CAUSES OF THE TYPICAL REAR-END COLLISION
While any combination of factors can contribute to a crash, the NTSB singles out driver inattention as being worthy of particular note. According to one study, distracted driving was present in at least 87 percent of rear-end accidents. The failure of drivers to detect and respond to slowing traffic would, therefore, be a primary cause of such collisions2.
ASSIGNING BLAME AND UNDERSTANDING REAR-END COLLISION FAULT LAWS
In most cases, the driver that rear-ends another vehicle is at least partially at fault. That’s because there is an expectation that every driver will leave enough space between the vehicle in front to avoid a collision. However, if there has been negligence on the part of the leading car, at least part of the blame may fall on the driver of the rear-ended vehicle.
CONTACT SHUMAN & ASSOCIATES IF YOU’VE BEEN INVOLVED IN A REAR-END COLLISION
Whether you’ve hit another car from behind or are the victim of a rear-end accident, it’s important to contact a car accident attorney immediately. Only an experienced lawyer can protect you from an unfair lawsuit. Plus he/she can help you obtain compensation in a rear-end car accident settlement. Contact the seasoned attorneys at Shuman & Associates today to take advantage of our expertise and explore your legal options.
If You Or Someone You Know Has Been Involved In A Car Accident,
CALL (800) 722-9744 NOW To Speak To An Experienced Injury Lawyer For FREE.
Since 1996, the Law Offices of Marc J. Shuman & Associates have been helping Car Accident victims, all injured victims and their families, navigate the complex legal process. As experienced personal injury, worker’s compensation, auto accidents, and wrongful death attorneys, we can help you evaluate the facts.
We can also assess your options, navigate the legal challenges and advocate on your behalf. Marc J. Shuman & Associates has over 77 combined years of experience advocating for over 20,000 injury victims and their families and recovering over 50 million dollars on their behalf. We advocate on your behalf, so you can focus on the task of recovery.

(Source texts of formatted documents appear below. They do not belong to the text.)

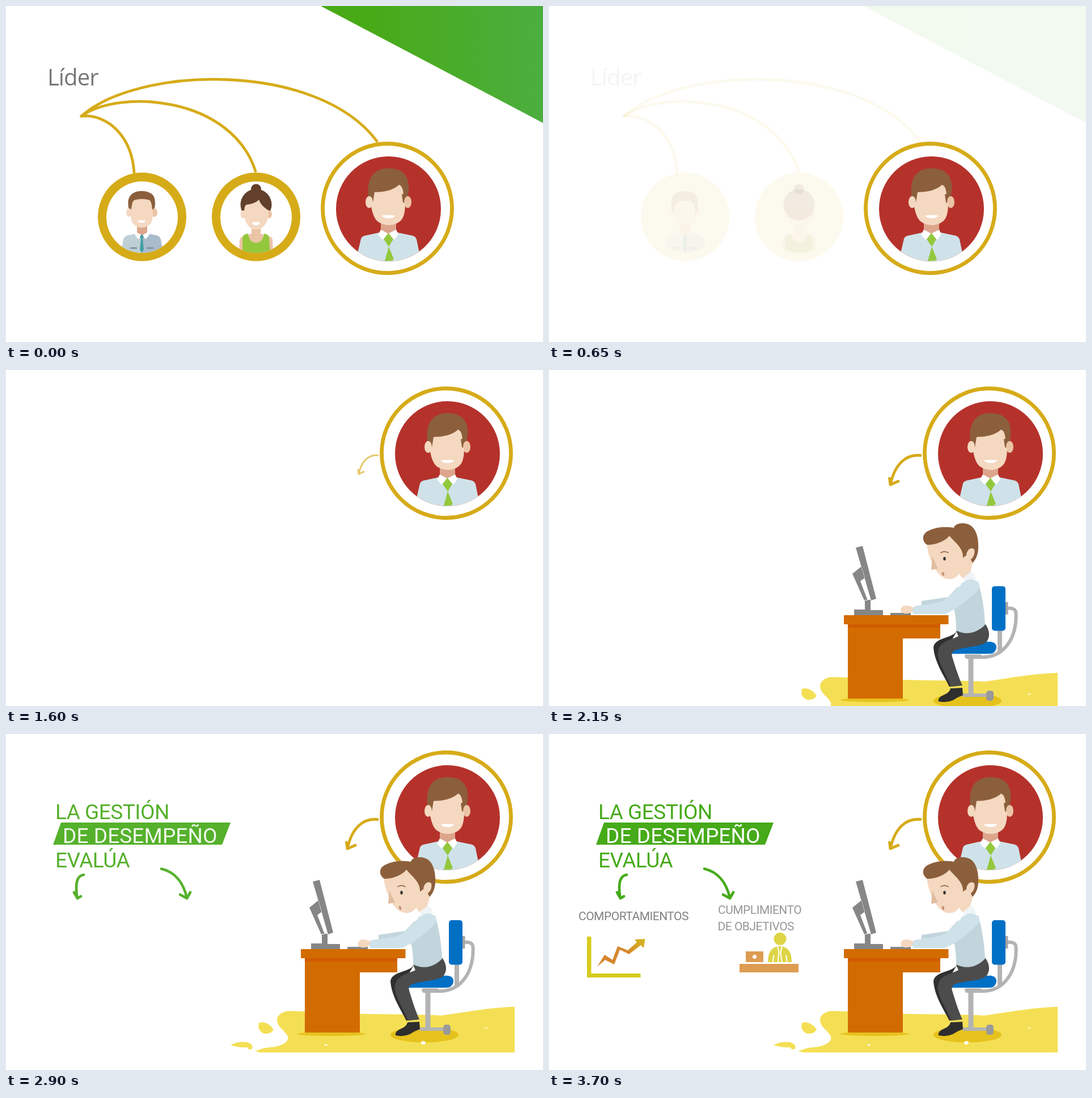
An HTML page for the animation above (3750 ms loop, 947 by 592 pixels).

```html
<!DOCTYPE html>
<html lang="es">
<head>
<meta charset="utf-8">
<title>Gestión de desempeño</title>
<style>
  html, body { margin: 0; width: 100%; height: 100%; overflow: hidden; background: #fff; }
  svg { display: block; width: 947px; height: 592px; }
  .each :not(g) { opacity: var(--o, 1); }
  .line { fill: none; stroke-linecap: round; stroke-linejoin: round; }
  .gold { fill: #d6ab18; }
  .gold.line { fill: none; stroke: #d6ab18; stroke-width: 4.8; }
  .green { fill: #46aa19; }
  .green.line { fill: none; stroke: #46aa19; stroke-width: 4.6; }
  .white { fill: #fff; }
  .skin { fill: #f4d8c0; }
  .ear { fill: #ebc4a6; }
  .neck { fill: #dca58c; }
  .hair { fill: #8c5f3c; }
  .lime { fill: #93c83d; }
  .shirt { fill: #cfe2e9; }
  .fold { fill: #c2d5dc; }
  .desk { fill: #d36c00; }
  .metal { fill: #868686; }
  .blue { fill: #0070c5; }
  .tube { stroke: #b3b3b3; }
  .floor { fill: #f4df54; }
  .shade { fill: #e6c21c; }
  .orange { fill: #d6872d; }
  .yellow { fill: #d6cb1e; }
  text { font-family: Roboto, "Open Sans", sans-serif; }
  .lead { font: 40px "Open Sans", "Noto Sans", sans-serif; letter-spacing: -.9px; fill: #777; }
  .head { font-size: 37px; letter-spacing: -.5px; }
  .head.white { letter-spacing: .1px; }
  .label { font-size: 21px; letter-spacing: -.5px; fill: #808080; }
</style>
</head>
<body>
<svg viewBox="0 0 947 592">
  <defs>
    <linearGradient id="leaf" gradientUnits="userSpaceOnUse" x1="640" y1="0" x2="947" y2="0">
      <stop stop-color="#48aa17"/><stop offset="1" stop-color="#4cae3f"/>
    </linearGradient>
    <linearGradient id="rise" gradientUnits="userSpaceOnUse" x1="135" y1="385" x2="169" y2="361">
      <stop stop-color="#d6872d"/><stop offset="1" stop-color="#d6b81e"/>
    </linearGradient>
    <clipPath id="clipA"><circle cx="240" cy="372" r="63"/></clipPath>
    <clipPath id="clipB"><circle cx="441" cy="372" r="63"/></clipPath>
    <clipPath id="clipC"><circle cx="674.5" cy="357.5" r="92.5"/></clipPath>
  </defs>

  <g id="team" class="each">
    <path fill="url(#leaf)" d="M555 0H947V206Z"/>
    <text class="lead" x="73" y="140">Líder</text>
    <path class="gold line" d="M133 194C180 190 222 230 226 294"/>
    <path class="gold line" d="M133 194C200 146 397 158 440 291"/>
    <path class="gold line" d="M133 194C233 105 548 97 654 238"/>

    <circle class="gold" cx="240" cy="371.5" r="78"/>
    <circle class="white" cx="240" cy="372" r="63"/>
    <g clip-path="url(#clipA)">
      <path class="hair" d="M219 366C214 352 215 342 217 338C221 329 230 326 239 326C250 326 260 330 262 339C264 347 263 357 259 366L256 350L250 343H230L223 350Z"/>
      <ellipse class="skin" cx="217" cy="364" rx="5" ry="7.5"/>
      <ellipse class="ear" cx="262" cy="364" rx="5" ry="7.5"/>
      <path class="neck" d="M231 385H249V400L240 406L231 400Z"/>
      <path class="skin" d="M220 364C222 356 221 346 226 342Q240 338 253 342C258 346 257 356 259 364C259 376 257 383 252 386C245 392 233 392 227 386C222 383 220 376 220 364Z"/>
      <path class="white" d="M232 378Q239 377 246 378Q245 382 239 382Q233 382 232 378Z"/>
      <path fill="#bfcfd6" d="M202 440L207 411Q209 405 215 404L230 401L240 406V440Z"/>
      <path fill="#a9bccc" d="M278 440L273 411Q271 405 265 404L250 401L240 406V440Z"/>
      <path class="white" d="M231 399L227 403L233 411L240 404L246 411L253 403L249 399L240 404Z"/>
      <path fill="#429fa2" d="M239.5 402L243 406L241 410L243 429L239.5 435L236 429L238 410L236 406Z"/>
      <path fill="#8298a6" d="M219 425H231V428H219ZM248 425H260V428H248Z"/>
    </g>

    <circle class="gold" cx="441" cy="371.5" r="78"/>
    <circle class="white" cx="441" cy="372" r="63"/>
    <g clip-path="url(#clipB)" fill="#62402c">
      <circle cx="441" cy="322.5" r="9"/>
      <circle cx="441" cy="350" r="27.5"/>
      <ellipse class="skin" cx="418.5" cy="367" rx="5" ry="7"/>
      <ellipse class="ear" cx="464" cy="367" rx="5" ry="7"/>
      <path class="ear" d="M411 440L412 412Q414 405 424 404L433 401V386H449V401L458 404Q469 405 470 412L471 440Z"/>
      <path class="skin" d="M420 364C420 357 421 352 424 350C434 349 442 346 446 341C449 350 456 356 463 360C464 380 454 394 441 394C428 394 420 380 420 364Z"/>
      <path class="white" d="M434 381Q441 380 448 381Q447 386.5 441 386.5Q435 386.5 434 381Z"/>
      <path class="lime" d="M417 440V408Q418 402 427 401Q429 417 441 417Q453 417 455 401Q463 402 464 408L466 440Z"/>
    </g>
  </g>

  <g id="badge">
    <circle class="white" cx="672.5" cy="356.5" r="114" stroke="#d6ab18" stroke-width="6.8"/>
    <circle fill="#b5322b" cx="674.5" cy="357.5" r="92.5"/>
    <g clip-path="url(#clipC)">
      <path class="neck" d="M661 380H688V398L674 404L661 398Z"/>
      <path class="hair" d="M646 348L639 335C636 303 648 286 675 286C702 286 712 303 710 325L708 340L703 349Z"/>
      <ellipse class="skin" cx="640.5" cy="345.5" rx="6.5" ry="10.5"/>
      <ellipse class="ear" cx="708.5" cy="345.5" rx="6.5" ry="10.5"/>
      <path class="skin" d="M650 328C668 328 684 324 693 315C699 317 700 324 701 331L698 332L700 346L704 348C704 364 701 375 694 380C683 388 667 388 656 380C649 375 645 362 643 347H647Z"/>
      <path class="white" d="M663 369Q675 367.5 686.5 369Q684 374 675 374Q665 374 663 369Z"/>
      <path class="shirt" d="M619 440L626 410Q628 405 636 404L659 399L674 406L690 399L714 404Q722 405 724 411L730 440V455H619Z"/>
      <path class="white" d="M661 394L656 403L664 412L674 401L685 412L692 402L688 394L674 401Z"/>
      <path class="lime" d="M674.5 400L683 411L675 424L666 411ZM675 424L684 446Q681 450 668 449Z"/>
    </g>
  </g>

  <g id="pointer">
    <path class="gold line" d="M655 150.5C630 148 610 165 602 202M600.5 191L602 202L616 196"/>
  </g>

  <g id="office">
    <path class="floor" d="M440 559Q452 553 466 552C484 551 500 543 497 533C492 522 478 517 478 503Q480 491 497 488L540 489C610 495 720 493 767 496C800 492 850 482 897 480.5V561H448Z"/>
    <path class="floor" d="M446 509Q455 506 465 513Q475 522 470 523Q468 528 456 528Q448 526 445 517Z"/>
    <path class="floor" d="M396 548Q410 541 425 543Q437 547 434 554Q431 559 425 552Q410 553 396 548Z"/>
    <ellipse class="shade" cx="574.5" cy="528.5" rx="60.5" ry="3.5"/>
    <ellipse class="shade" cx="738" cy="530" rx="60" ry="13.5"/>
    <g class="white">
      <ellipse cx="564" cy="548" rx="3" ry="1.3"/>
      <ellipse cx="736" cy="544" rx="4" ry="3"/>
      <ellipse cx="847" cy="518" rx="3" ry=".8"/>
    </g>
    <path class="desk" d="M527 395H690V420H624V526H527Z"/>
    <path fill="#cf5b00" d="M527 395H690V401H527Z"/>
    <path class="desk" d="M520 379H704.5V395H520Z"/>
    <path class="metal" d="M541 260L553 257L577 350L568 353ZM551 293L535 306L556 353H562L549 319L557 313ZM557 352H567V370H589V379H538V369H557ZM602 375H638V379H602Z"/>

    <g class="line tube">
      <path stroke-width="6" d="M808 367C827 365 824 376 823 392C819 428 797 453 765 453H737"/>
      <path stroke-width="8" stroke-linecap="butt" d="M795 404V446"/>
      <path stroke-width="9" stroke-linecap="butt" d="M744 450V522"/>
      <path stroke-width="6" d="M732 520H775M736 451H760"/>
    </g>
    <rect x="805" y="356" width="4.5" height="22" fill="#a5a5a5"/>
    <rect class="blue" x="781" y="328" width="24" height="78.5" rx="5"/>
    <rect x="771" y="512" width="13" height="18" rx="5" fill="#999"/>
    <path class="blue" d="M706 447C720 427 770 425 780 426Q790 428 789 437Q787 447 776 447Z"/>

    <path fill="#303030" d="M720 406C712 421 680 417 678 436C680 462 696 485 706 505L718 503L700 440Z"/>
    <path fill="#4c4c4c" d="M718 407L769 394C777 405 778 415 773 424C766 435 745 433 722 439C713 441 709 445 711 452C717 472 723 490 729 503L709 505C699 480 684 460 686 444C688 425 708 423 722 416Z"/>
    <path fill="#2e2e2e" d="M708 508L729 507L730 520Q721 523 712 529Q700 534 687 531Q685 524 697 519Q707 515 708 508Z"/>
    <path class="fold" d="M657 354L704 347L722 328L718 352L700 360L657 363Z"/>
    <path class="fold" d="M728 322L757 320C764 345 768 370 769 396C755 411 735 415 718 406C718 385 716 372 712 362Z"/>
    <path fill="#f0f4f6" d="M727 305L731 316L734 320L753 315L750 307L742 301Z"/>
    <path class="shirt" d="M731 321C742 312 758 315 759 330C754 341 720 368 699 377H643Q636 370 645 363L680 358C702 355 715 337 731 321Z"/>
    <path class="skin" d="M621 374Q618 365 628 362Q637 362 643 366L639 374Q633 377 627 376Z"/>
    <path class="skin" d="M666 245C666 275 680 299 690 309C701 319 717 317 723 306L729 314L743 303L748 284L745 258L706 236Z"/>
    <path class="hair" d="M667 255C657 249 657 235 670 230C685 223 700 223 714 225C716 216 735 214 745 222C755 230 758 247 757 263C756 275 752 281 747 287L742 278L735 274L730 278C731 261 717 252 706 239C700 247 685 255 667 255Z"/>
    <path class="skin" d="M736 277C735 264 744 258 750 263C752 272 747 282 738 283Z"/>
    <ellipse cx="697.5" cy="279.5" rx="2.2" ry="3.2" fill="#333"/>
    <path class="line" stroke="#8c5f3c" stroke-width="1.5" d="M691 269Q697 265 704 269"/>
    <path fill="#e1bd9f" d="M676 276L674 299L686 297Z"/>
    <ellipse cx="695" cy="306.5" rx="2" ry="3.5" fill="#c58f72" transform="rotate(-15 695 306.5)"/>
  </g>

  <g id="goals">
    <text class="label" x="298" y="326">CUMPLIMIENTO</text>
    <text class="label" x="297.5" y="355">DE OBJETIVOS</text>
    <path class="orange" d="M336 414H440V429H336ZM347 392H378V411H347Z"/>
    <circle class="white" cx="362.5" cy="401.5" r="3.5"/>
    <circle class="yellow" cx="407.5" cy="370" r="11"/>
    <path class="yellow" d="M386 411C386 392 394 383 407 383C420 383 428 392 428 411Z"/>
    <path fill="none" stroke="#fff" stroke-width="2" d="M396.5 398L394.5 412M418 398L420 412M403 383L405.5 393L403.5 412M411 383L408.5 393L410.5 412"/>
  </g>

  <g id="title" class="each">
    <path class="green" d="M97 156H396L381 195H83Z"/>
    <text class="head green" x="87" y="149.5">LA GESTIÓN</text>
    <text class="head white" x="100" y="192">DE DESEMPEÑO</text>
    <text class="head green" x="87" y="235">EVALÚA</text>
    <path class="green line" d="M137 248C124 250 122 265 125.5 289M120 279L126 289.5L132 286"/>
    <path class="green line" d="M274 237.5C298 243 313 262 319 289M307 283L319 289.5L325 279"/>
  </g>

  <g id="habits">
    <text class="label" x="52" y="328">COMPORTAMIENTOS</text>
    <path class="yellow" d="M67 357H74.5V422H161.5V429H67Z"/>
    <path fill="url(#rise)" d="M85 410L98 389L112 398L121 374L139 381L155 367L151 362L169.5 361L167 377L162 372L141 388L125 380L115 406L99 398Z"/>
  </g>
</svg>
<script>
  const LOOP = 3750, STEP = 50, DROP = 49;
  const el = id => document.getElementById(id);
  const place = (id, x, y, scale = '') => el(id).setAttribute('transform', `translate(${x} ${y})${scale}`);
  const fade = (id, o) => el(id).setAttribute('opacity', o);
  const parts = (id, o) => el(id).style.setProperty('--o', o);

  function floatDown(id, u) {
    fade(id, u);
    place(id, 0, -DROP * (1 - u));
  }

  function draw(t) {
    const ramp = (start, length) => Math.min(1, Math.max(0, (t - start) / length));

    parts('team', 1 - ramp(0, 700));

    const m = ramp(700, 750), ease = m * m * (3 - 2 * m);
    place('badge', 104 * ease, -210 * ease);

    const a = ramp(1250, 550);
    fade('pointer', a);
    place('pointer', 657 * (1 - a), 150 * (1 - a), ` scale(${a})`);

    const rise = ramp(1800, 550);
    place('office', 0, 400 * (1 - rise) ** 2);
    fade('office', rise > 0 ? 1 : 0);

    parts('title', ramp(2350, 600));
    floatDown('habits', ramp(2900, 550));
    floatDown('goals', ramp(3250, 550));
  }

  const start = performance.now();
  function tick() {
    const t = Math.floor((performance.now() - start) % LOOP / STEP) * STEP;
    draw(t < 2 * STEP ? 0 : t);
    requestAnimationFrame(tick);
  }
  tick();
</script>
</body>
</html>
```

Sources: 1. Illinois Department of Transportation. “2014 Illinois Crash Facts and Statistics.” Page 14.
2. National Transportation Safety Board. “The Use of Forward Collision Avoidance Systems to Prevent and Mitigate Rear-End Crashes.”